**Aim of the task**
Across the records below, how many lines include the string "center"? State the number and nothing more.

**Extracted entries**
________________________________________

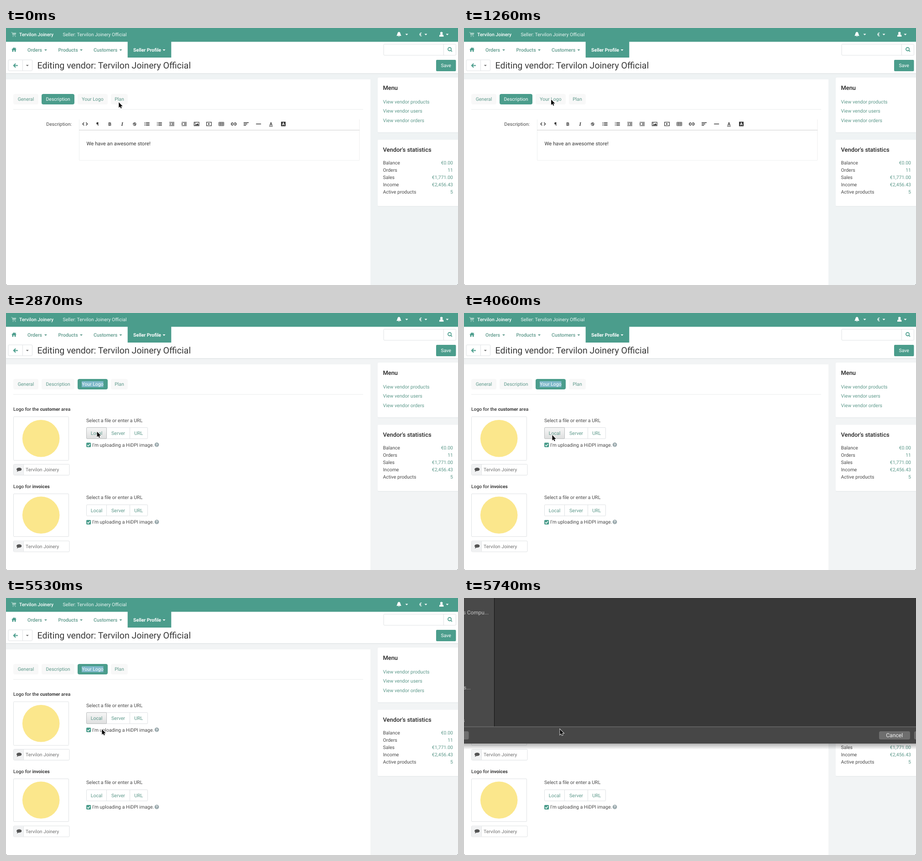
Recreate the animation shown at these times as an HTML page with a canvas. Size 991 px wide and 565 px high, loop 5810 ms.

```html
<!DOCTYPE html>
<html lang="en">
<head>
<meta charset="utf-8">
<title>Vendor profile</title>
<style>
html, body { margin: 0; width: 100%; height: 100%; overflow: hidden; background: #fff; }
canvas { display: block; width: 991px; height: 565px; }
</style>
</head>
<body>
<canvas id="stage" width="991" height="565"></canvas>
<script>
const ctx = document.getElementById('stage').getContext('2d');
const W = 991, H = 565, LOOP = 5810, STEP = 70;
const SHOP = 'Tervilon Joinery';
const GREEN = '#4b9d8c', LINK = '#5d998b', INK = '#4a4a4a', DARK = '#383838', LINE = '#dfe2e4';
const SWITCH_AT = 1400, WORD_AT = 1610, ALL_AT = 1890, HOT_AT = 2450, SHEET_AT = 5530;

// time, x, y of the pointer tip
const POINTER = [
  [0, 247.3, 163.3], [560, 191, 157.3], [1330, 191, 157.3], [1400, 192.3, 156.3], [1960, 192.3, 156.3],
  [2590, 199.6, 260.8], [3290, 199.6, 260.8], [3920, 193.4, 268.3], [4550, 193.4, 268.3], [5040, 210.3, 288.5]
];

// y is the middle of the capital letters
function text(str, x, y, { size = 10.5, color = INK, weight = 400, align = 'left', style = '', family = 'Roboto, sans-serif' } = {}) {
  ctx.font = `${style} ${weight} ${size}px ${family}`;
  ctx.textAlign = align;
  ctx.fillStyle = color;
  ctx.fillText(str, x, y + size * 0.355);
  return ctx.measureText(str).width;
}

function rect(x, y, w, h, fill) {
  ctx.fillStyle = fill;
  ctx.fillRect(x, y, w, h);
}

function box(x, y, w, h, r, fill, stroke) {
  ctx.beginPath();
  ctx.roundRect(x, y, w, h, r);
  if (fill) { ctx.fillStyle = fill; ctx.fill(); }
  if (stroke) { ctx.strokeStyle = stroke; ctx.lineWidth = 1; ctx.stroke(); }
}

function disc(x, y, r, color) {
  ctx.beginPath();
  ctx.arc(x, y, r, 0, Math.PI * 2);
  ctx.fillStyle = color;
  ctx.fill();
}

function icon(d, x, y, color, stroke = 0) {
  const path = new Path2D(d);
  ctx.save();
  ctx.translate(x, y);
  if (stroke) {
    ctx.lineWidth = stroke;
    ctx.strokeStyle = color;
    ctx.stroke(path);
  } else {
    ctx.fillStyle = color;
    ctx.fill(path);
  }
  ctx.restore();
}

const caret = (x, y, color) => icon('M-3-1.5H3L0 1.7Z', x, y, color);

function topBar() {
  rect(0, 0, W, 30.3, GREEN);
  const cart = '#a5d0c6';
  icon('M-5.5-4H-3.5L-2 2.5H4M-3-2.5H5L4 .6H-2.4Z', 17, 13.5, cart, 1);
  icon('M-3-2.5H5L4 .6H-2.4Z', 17, 13.5, cart);
  disc(15.5, 18.3, 1.1, cart);
  disc(20.5, 18.3, 1.1, cart);
  text(SHOP, 29, 14, { color: '#fff', weight: 500 });
  text(`Seller: ${SHOP} Official`, 124.5, 14, { color: '#eaf5f2' });
  icon('M0-5.5C4-4.5 2.5-1 5 2.5V3.3H-5V2.5C-2.5-1-4-4.5 0-5.5ZM-1.5 4H1.5Q0 6-1.5 4Z', 861.5, 14, '#fff');
  text('€', 909, 14, { size: 11, color: '#fff', align: 'center', weight: 500 });
  disc(954.7, 11.3, 2.7, '#fff');
  icon('M-4.7 5V3Q-4 0-2 0H2Q4 0 4.7 3V5Z', 954.7, 14, '#fff');
  for (const x of [878.5, 920.5, 967.5]) caret(x, 14.3, '#fff');
}

function navigation() {
  rect(0, 30.3, W, 70, '#fff');
  icon('M-5.5 0 0-5 2.7-2.5V-4.3H4V-1.4L5.5 0H4V4.7H1.2V1.3H-1.2V4.7H-4V0Z', 17.5, 47.5, GREEN);
  rect(266.7, 30, 95.6, 35, GREEN);
  const items = [['Orders', 47, 87], ['Products', 114.5, 165], ['Customers', 192, 251.5]];
  for (const [label, x, arrow] of items) {
    text(label, x, 48, { size: 10.7, color: LINK, weight: 500 });
    caret(arrow, 48.5, LINK);
  }
  text('Seller Profile', 279, 48, { color: '#fff', weight: 700 });
  caret(346.5, 48.5, '#fff');

  box(828, 35.5, 158.5, 24.5, 2, '#fff', LINE);
  rect(959, 36, 1, 24, LINE);
  icon('M3.2 0A3.6 3.6 0 1 1-4 0A3.6 3.6 0 1 1 3.2 0M2 2.4 5 5.4', 973, 46.5, GREEN, 1.7);

  box(5, 70, 52.5, 24, 2, '#fff', LINE);
  rect(36, 70.5, 1, 23.5, LINE);
  icon('M5 0H-4M0-4.2-4.2 0 0 4.2', 21, 82.5, GREEN, 2);
  caret(46.8, 82.5, '#777');
  text(`Editing vendor: ${SHOP} Official`, 68.5, 82.3, { size: 19.6, color: DARK });
  box(943, 70, 43.5, 25, 2, GREEN);
  text('Save', 964.7, 82.5, { color: '#fff', align: 'center' });
}

function card(y, h, title, titleY) {
  box(815, y, 180, h + 1.2, 2, '#e4e8ea');
  box(815, y, 180, h, 2, '#fff');
  text(title, 826.5, titleY, { size: 12.9, color: '#222', weight: 500 });
}

function sidebar() {
  card(109, 120.5, 'Menu', 131);
  ['products', 'users', 'orders'].forEach((kind, i) =>
    text(`View vendor ${kind}`, 826.5, 161.8 + i * 20.5, { size: 10.6, color: LINK }));
  card(245.5, 146, "Vendor's statistics", 267.5);
  const rows = [['Balance', '€0.00'], ['Orders', '11'], ['Sales', '€1,771.00'], ['Income', '€2,456.43'], ['Active products', '5']];
  rows.forEach(([label, value], i) => {
    const y = 296 + i * 16;
    text(label, 826.5, y);
    text(value, 980, y, { color: LINK, align: 'right' });
  });
}

function tabs(active, t) {
  const items = [['General', 16, 55], ['Description', 78, 72], ['Your Logo', 157, 66], ['Plan', 230, 37]];
  for (const [label, x, w] of items) {
    const on = label === active;
    box(x, 145, w, 23, 4, on ? GREEN : '#f8f8f8');
    if (on && t >= WORD_AT) {
      const from = t >= ALL_AT ? 166 : 190;
      rect(from, 150, 213.5 - from, 13, '#7fb9cb');
    }
    text(label, x + w / 2, 156.5, { color: on ? '#fff' : LINK, align: 'center' });
  }
  rect(16, 178.5, 767, 1, '#e9ebec');
}

function toolbar(y) {
  const at = i => 173.3 + i * 27.17;
  const glyph = (str, i, more) => text(str, at(i), y, { size: 10.5, color: DARK, weight: 700, align: 'center', ...more });
  const lined = (d, i, width = 1.3) => icon(d, at(i), y, DARK, width);
  const solid = (d, i) => icon(d, at(i), y, DARK);
  const list = 'M-2.5-3H5.5M-2.5 0H5.5M-2.5 3H5.5';
  const indent = 'M-5.5-3.7H5.5M-.5-1.2H5.5M-.5 1.2H5.5M-5.5 3.7H5.5';

  lined('M-2-3.2-5.2 0-2 3.2M2-3.2 5.2 0 2 3.2', 0, 1.5);
  glyph('¶', 1, { size: 11 });
  glyph('B', 2);
  glyph('I', 3, { style: 'italic', family: '"Liberation Serif", serif', size: 11.5 });
  glyph('S', 4);
  lined('M-4.5 0H4.5', 4, 1);
  lined(list, 5, 1.5);
  lined('M-5.5-3H-3.8M-5.5 0H-3.8M-5.5 3H-3.8', 5, 1.7);
  lined(list, 6);
  lined('M-4.6-4.2V-1.8M-4.6-.9V1M-4.6 1.8V4.2', 6, 1);
  lined(indent, 7);
  solid('M-5.5 0-2.3-2.2V2.2Z', 7);
  lined(indent, 8);
  solid('M-2.3 0-5.5-2.2V2.2Z', 8);
  lined('M-5.4-3.8H5.4V3.8H-5.4Z', 9, 1.2);
  solid('M-4.2 2.8-2 0-.6 1.2 2-1.6 4.2 1V2.8ZM-4-2.6H-2.2V-.8H-4Z', 9);
  lined('M-5.4-3.8H5.4V3.8H-5.4Z', 10, 1.2);
  solid('M-1.6-2.2 2.2 0-1.6 2.2Z', 10);
  lined('M-5.4-3.8H5.4V3.8H-5.4ZM-5.4-1.4H5.4M-5.4 1.2H5.4M-1.8-3.8V3.8M1.8-3.8V3.8', 11, 1);
  lined('M-1-2.6H-2.8A2.6 2.6 0 0 0-2.8 2.6H-1M1-2.6H2.8A2.6 2.6 0 0 1 2.8 2.6H1M-2.4 0H2.4', 12, 1.5);
  lined('M-5.5-3H5.5M-5.5 0H2.5M-5.5 3H0', 13, 1.5);
  lined('M-5.5 0H5.5', 14, 1.5);
  glyph('A', 15, { size: 9.5 });
  lined('M-4 4.7H4', 15, 1.3);
  box(at(16) - 5, y - 5, 10, 10, 0.5, DARK);
  glyph('A', 16, { size: 9, color: '#fff' });
}

function descriptionPane() {
  text('Description:', 144, 211.7, { align: 'right' });
  box(160.5, 199.5, 614.5, 91.5, 1, '#fff', '#eeefef');
  rect(159, 197, 618, 4, '#fff');
  rect(160, 224, 615, 1, '#cfcfcf');
  toolbar(211);
  text('We have an awesome store!', 176.5, 254, { size: 11.3, color: DARK });
}

function uploader(headingY, boxY, boxH, fieldY, words, hot) {
  let x = 16;
  for (const [word, weight] of words) x += text(word, x, headingY, { size: 10.3, weight, color: DARK });

  box(16.5, boxY + 0.5, 121, boxH, 1.5, '#fff', LINE);
  disc(76.7, boxY + boxH / 2 + 0.3, 40.8, '#fbe78c');

  box(16.5, fieldY + 0.5, 122.5, 24, 2, '#fff', LINE);
  rect(17, fieldY + 1, 21, 23, '#f1f2f3');
  rect(38, fieldY + 1, 1, 23, '#e4e6e7');
  icon('M0-4.3C7.6-4.3 7.6 3 0 3H-1.5Q-3 4.8-5 4.8Q-4 3.5-4 2C-7.4-.5-5-4.3 0-4.3Z', 28.7, fieldY + 12.3, '#555');
  text(SHOP, 43, fieldY + 12.5, { size: 10.4, color: '#707070' });

  const top = headingY + 40.3;
  text('Select a file or enter a URL', 176, headingY + 24.3, { size: 10.6 });
  box(176.5, top, 134, 24.5, 1.5, '#fff', LINE);
  rect(220, top, 1, 24.5, LINE);
  rect(271, top, 1, 24.5, LINE);
  if (hot) {
    const shade = ctx.createLinearGradient(0, top, 0, top + 24.5);
    shade.addColorStop(0, '#f7f7f7');
    shade.addColorStop(1, '#dedfdf');
    box(176.5, top, 44, 24.5, 1.5, shade, '#b9bcbd');
  }
  [['Local', 198.5], ['Server', 246], ['URL', 290.7]].forEach(([label, cx]) =>
    text(label, cx, top + 12.6, { size: 10.6, color: LINK, align: 'center' }));

  const checkY = headingY + 78.3;
  box(176, checkY - 4.7, 10.3, 10, 2, GREEN);
  icon('M-3 .2-.8 2.4 3.2-2.2', 181.1, checkY + 0.3, '#fff', 1.5);
  text("I'm uploading a HiDPI image.", 189, checkY, { size: 10.6 });
  disc(330.6, checkY - 0.2, 4.8, '#9aa9ad');
  text('?', 330.6, checkY - 0.1, { size: 8, color: '#fff', weight: 700, align: 'center' });
}

function logoPane(t) {
  uploader(211.5, 227.5, 96, 332, [['Logo for the ', 500], ['customer', 600], [' area', 500]], t >= HOT_AT);
  uploader(381.3, 397, 94, 500.5, [['Logo for ', 500], ['invoices', 600]], false);
}

function fileSheet(bottom) {
  ctx.save();
  ctx.translate(0, bottom - 320);
  const shadow = ctx.createLinearGradient(0, 320, 0, 333);
  shadow.addColorStop(0, 'rgba(0,0,0,.3)');
  shadow.addColorStop(1, 'rgba(0,0,0,0)');
  rect(0, 320, W, 13, shadow);
  rect(0, 0, W, 283, '#383838');
  rect(0, 0, 66, 283, '#494949');
  rect(66, 0, 1, 283, '#121212');
  rect(0, 283, W, 37, '#474747');
  rect(0, 282.5, W, 1.2, '#747474');
  const label = { size: 11.8, color: '#c6c6c6', align: 'right' };
  text('n’s Compu...', 54, 32, label);
  text('s...', 14.5, 196.5, label);
  text('s', 1.5, 268.5, label);
  for (const [x, w] of [[-40, 50.5], [910, 68], [987, 60]]) box(x, 293, w, 18, 3.5, '#6e6e6e');
  text('Cancel', 943.7, 302, { size: 12.2, color: '#f2f2f2', align: 'center' });
  ctx.restore();
}

function pointerAt(t) {
  const next = POINTER.findIndex(([time]) => time > t);
  if (next < 0) return POINTER[POINTER.length - 1].slice(1);
  const [t0, x0, y0] = POINTER[next - 1], [t1, x1, y1] = POINTER[next];
  const u = (t - t0) / (t1 - t0), k = u * u * (3 - 2 * u);
  return [x0 + (x1 - x0) * k, y0 + (y1 - y0) * k];
}

function pointer(t) {
  const [x, y] = pointerAt(t);
  const arrow = 'M0 0V12L2.7 9.5 4.5 13.5 6.4 12.6 4.7 8.7H8.4Z';
  icon(arrow, x, y, '#fff', 1.6);
  icon(arrow, x, y, '#0a0a0a');
}

function draw(t) {
  const logo = t >= SWITCH_AT;
  ctx.textRendering = 'geometricPrecision';
  rect(0, 0, W, H, logo ? '#f2f4f5' : '#eff3f4');
  navigation();
  topBar();
  rect(0, 99.5, W, 1.5, '#e0e4e6');
  rect(0, 113, 799, H - 113, '#fff');
  sidebar();
  tabs(logo ? 'Your Logo' : 'Description', t);
  if (logo) logoPane(t);
  else descriptionPane();
  icon('M0 0V-3Q0 0 3 0Z', 0, H, '#777');
  icon('M0 0V-3Q0 0-3 0Z', W, H, '#777');
  if (t > SHEET_AT) fileSheet(320 * (t - SHEET_AT) / 210);
  pointer(t);
}

const start = performance.now();
function tick() {
  const t = (performance.now() - start) % LOOP;
  draw(Math.floor(t / STEP) * STEP);
  requestAnimationFrame(tick);
}
tick();
</script>
</body>
</html>
```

________________________________________

**Task solution**
7